<<<<

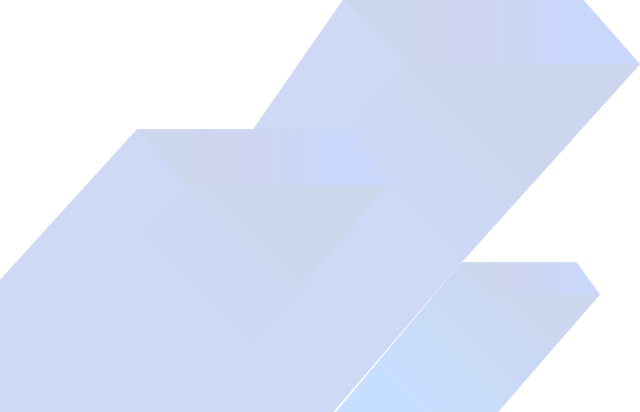
Reproduce this background procedurally as a WebGL 2 fragment shader.

```glsl
#version 300 es
precision highp float;
// Pale blue slanted prisms with softly shaded faces on white.

uniform vec2 u_resolution;
out vec4 outColor;

const vec2 GRID = vec2(7.68, 4.95);            // canvas extent, y pointing down
const vec3 PAPER = vec3(1.0);
const vec3 SIDE = vec3(0.806, 0.850, 0.964);
const vec3 SHADE = vec3(0.800, 0.838, 0.925);
const vec3 LILAC = vec3(0.806, 0.836, 0.942);
const vec3 BRIGHT = vec3(0.788, 0.844, 0.984);
const vec3 HAZE = vec3(0.800, 0.856, 0.968);
const vec3 SKY = vec3(0.782, 0.874, 1.000);

// Signed distance to the line a-b, positive on its inner side.
float inside(vec2 p, vec2 a, vec2 b) {
    vec2 e = normalize(b - a);
    return e.x * (p.y - a.y) - e.y * (p.x - a.x);
}

// Convex quad with corners in clockwise order; positive inside.
float quad(vec2 p, vec2 a, vec2 b, vec2 c, vec2 d) {
    return min(min(inside(p, a, b), inside(p, b, c)),
               min(inside(p, c, d), inside(p, d, a)));
}

// Antialiased coverage of a distance.
float cover(float dist) {
    float pixel = GRID.y / u_resolution.y;
    return clamp(dist / pixel + 0.5, 0.0, 1.0);
}

// Horizontal sheen of a top face.
vec3 topColor(float x, float start, float end) {
    float t = clamp((x - start) / (end - start), 0.0, 1.0);
    vec3 c = mix(SHADE, LILAC, smoothstep(0.0, 0.5, t));
    return mix(c, BRIGHT, smoothstep(0.45, 0.9, t));
}

// Diagonal fade of a front face, from shade at upper right to far colour.
vec3 frontColor(vec2 p, float start, float end, vec3 far) {
    float t = clamp((p.x - p.y - start) / (end - start), 0.0, 1.0);
    return mix(SHADE, far, t);
}

void main() {
    vec2 p = gl_FragCoord.xy / u_resolution * GRID;
    p.y = GRID.y - p.y;
    vec3 color = PAPER;

    // Back prism: body, front and top
    vec2 notch = vec2(5.54, 3.15);
    vec2 backCorner = vec2(7.68, 0.77);
    vec2 backInner = vec2(4.87, 0.77);
    vec2 backCrest = vec2(4.32, -0.3);
    vec2 backFoot = vec2(0.51, 5.2);
    float body = max(quad(p, backCrest, backCorner, notch, backFoot),
                     quad(p, backCrest, notch, vec2(3.786, 5.2), backFoot));
    float front = quad(p, backInner, backCorner, notch, vec2(3.0, 2.85));
    float top = quad(p, vec2(3.81, -0.3), vec2(6.74, -0.3), backCorner, backInner);
    color = mix(color, SIDE, cover(body));
    color = mix(color, frontColor(p, 5.0, 2.2, SIDE), cover(min(front, body)));
    color = mix(color, topColor(p.x, 4.3, 7.3), cover(top));

    // Middle prism
    vec2 midCrest = vec2(1.64, 1.555);
    vec2 midRidge = vec2(4.20, 1.555);
    vec2 midCorner = vec2(4.64, 2.225);
    vec2 midInner = vec2(2.25, 2.225);
    body = quad(p, midCrest, midRidge, vec2(2.3, 5.2), vec2(-1.67, 5.2));
    front = quad(p, midInner, midCorner, vec2(2.2, 5.15), vec2(-0.4, 5.15));
    top = quad(p, midCrest, midRidge, midCorner, midInner);
    color = mix(color, SIDE, cover(body));
    color = mix(color, frontColor(p, 1.1, -1.5, HAZE), cover(front));
    color = mix(color, topColor(p.x, 1.8, 4.4), cover(top));

    // Small prism, parted from the back one by a tapering gap
    vec2 smallRidge = vec2(6.92, 3.15);
    vec2 smallCorner = vec2(7.20, 3.54);
    vec2 smallInner = vec2(5.87, 3.54);
    front = quad(p, notch, smallCorner, vec2(5.76, 5.2), vec2(3.82, 5.2));
    top = quad(p, notch, smallRidge, smallCorner, smallInner);
    color = mix(color, frontColor(p, 3.2, 0.1, SKY), cover(front));
    color = mix(color, topColor(p.x, 5.5, 7.2), cover(top));

    outColor = vec4(color, 1.0);
}
```
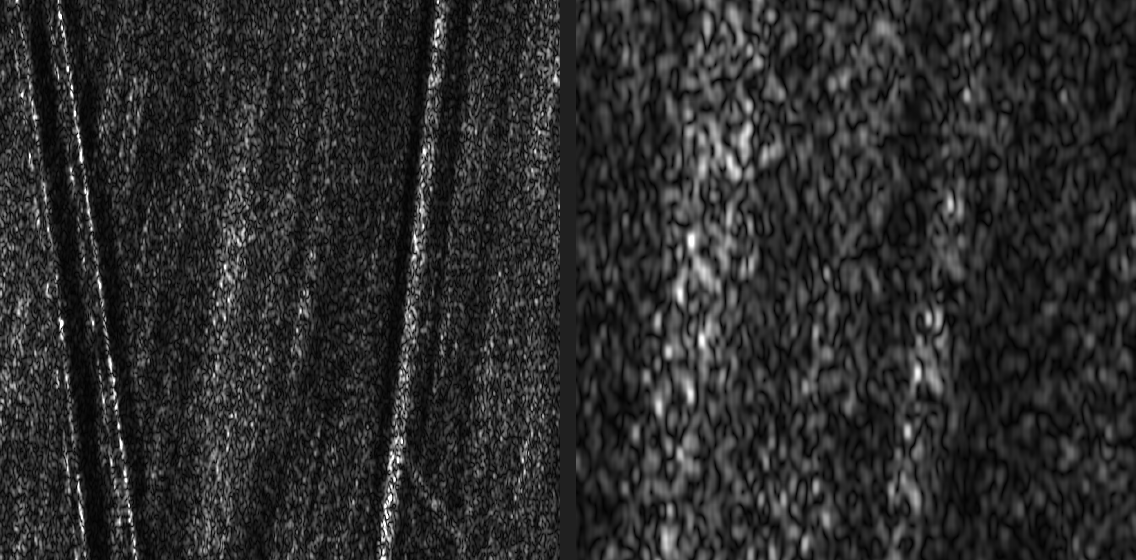
Left: the whole. Right: its middle third, enlarged.
Reproduce this texture procedurally as a WebGL 2 fragment shader.

```glsl
#version 300 es
precision highp float;
// Radar-like speckle over furrowed ground, crossed by bright tracks and dark strips.

uniform vec2 u_resolution;
out vec4 fragColor;

const float TAU = 6.2831853;
const vec2 GRAIN_CELLS = vec2(310.0, 150.0);
const float FURROW_SLANT = 0.14;

float hash(vec2 p) {
    return fract(sin(dot(p, vec2(127.1, 311.7))) * 43758.5453);
}

float valueNoise(vec2 p) {
    vec2 cell = floor(p);
    vec2 f = fract(p);
    f = f * f * (3.0 - 2.0 * f);
    float low = mix(hash(cell), hash(cell + vec2(1.0, 0.0)), f.x);
    float high = mix(hash(cell + vec2(0.0, 1.0)), hash(cell + vec2(1.0, 1.0)), f.x);
    return mix(low, high, f.y);
}

// Pair of independent normal deviates for one cell
vec2 gaussianPair(vec2 cell) {
    float radius = sqrt(-2.0 * log(max(hash(cell), 0.0001)));
    float angle = TAU * hash(cell + vec2(37.3, 71.9));
    return radius * vec2(cos(angle), sin(angle));
}

// Magnitude of a smooth complex random field with unit variance
float speckle(vec2 p) {
    vec2 cell = floor(p);
    vec2 field = vec2(0.0);
    float power = 0.0;
    for (int j = -1; j <= 1; j++) {
        for (int i = -1; i <= 1; i++) {
            vec2 node = cell + vec2(float(i), float(j));
            vec2 d = p - node - 0.5;
            float weight = exp(-1.65 * dot(d, d));
            field += weight * gaussianPair(node);
            power += weight * weight;
        }
    }
    return length(field) * inversesqrt(power);
}

// Horizontal position of a gently bowed line at height y
float bowedLine(float y, float bottom, float top, float bow) {
    return mix(bottom, top, y) + 4.0 * bow * y * (1.0 - y);
}

float softLine(float offset, float halfWidth) {
    float d = offset / halfWidth;
    return exp(-d * d);
}

float flatBand(float offset, float halfWidth, float edge) {
    return 1.0 - smoothstep(halfWidth - edge, halfWidth + edge, abs(offset));
}

// Broken brightness along a line
float dashes(float y, float count, float seed) {
    return smoothstep(0.25, 0.85, valueNoise(vec2(y * count, seed)));
}

// Long slanted streaks at several widths, centred on zero
float furrows(vec2 p) {
    float across = p.x - FURROW_SLANT * p.y + 0.006 * sin(4.0 * p.y + 5.0 * p.x);
    float sum = 0.0;
    sum += 0.40 * valueNoise(vec2(across * 13.0, p.y * 1.6) + 3.0);
    sum += 0.65 * valueNoise(vec2(across * 38.0, p.y * 2.6) + 17.0);
    sum += 0.50 * valueNoise(vec2(across * 90.0, p.y * 5.0) + 41.0);
    sum += 0.25 * valueNoise(p * 22.0 + 59.0);
    return sum - 0.9;
}

void main() {
    vec2 p = gl_FragCoord.xy / u_resolution;

    // Offsets from the three main lines
    float inner = p.x - bowedLine(p.y, 0.243, 0.104, 0.003);
    float outer = p.x - bowedLine(p.y, 0.153, 0.031, 0.007);
    float road = p.x - bowedLine(p.y, 0.687, 0.792, 0.002);

    // Ground with furrows
    float level = 0.126 * exp(1.45 * furrows(p));

    // Dark strips beside the tracks
    level *= 1.0 - 0.68 * flatBand(outer - 0.027, 0.017, 0.007);
    level *= 1.0 - 0.62 * flatBand(inner - 0.022, 0.015, 0.008);
    level *= 1.0 - 0.62 * flatBand(road + 0.027, 0.010, 0.006);
    level *= 1.0 - 0.60 * flatBand(road - 0.043, 0.008, 0.005) * smoothstep(0.12, 0.25, p.y);
    level *= 1.0 - 0.35 * flatBand(road - 0.024, 0.007, 0.005);

    // Bright tracks
    level += 0.46 * softLine(inner, 0.0034) * (0.55 + 0.45 * dashes(p.y, 55.0, 2.5));
    level += 0.30 * softLine(inner + 0.021, 0.0038) * dashes(p.y, 38.0, 7.5);
    level += 0.48 * softLine(outer, 0.0036) * (0.15 + 0.85 * dashes(p.y, 48.0, 12.5));
    level += 0.32 * softLine(outer + 0.017, 0.0036) * (0.1 + 0.9 * dashes(p.y, 42.0, 19.5));

    // Broad road, brighter towards its left side
    float roadGlow = mix(0.24, 0.14, smoothstep(-0.010, 0.012, road));
    level += roadGlow * flatBand(road, 0.0115, 0.004) * (0.7 + 0.6 * dashes(p.y, 30.0, 25.5));

    // Faint oblique streak at the foot of the road
    float oblique = (p.x - 0.73) + 0.72 * (p.y - 0.165);
    level += 0.10 * softLine(oblique, 0.012) * flatBand(p.x - 0.775, 0.045, 0.015);

    float shade = clamp(level * speckle(p * GRAIN_CELLS) + 0.008, 0.0, 1.0);
    fragColor = vec4(vec3(shade), 1.0);
}
```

>>>>

TASK GOAL
Work through the entries, filtering for the string "smallCorner", and copy each line that holds it.

RESPONSE TO THIS TASK
    vec2 smallCorner = vec2(7.20, 3.54);
    front = quad(p, notch, smallCorner, vec2(5.76, 5.2), vec2(3.82, 5.2));
    top = quad(p, notch, smallRidge, smallCorner, smallInner);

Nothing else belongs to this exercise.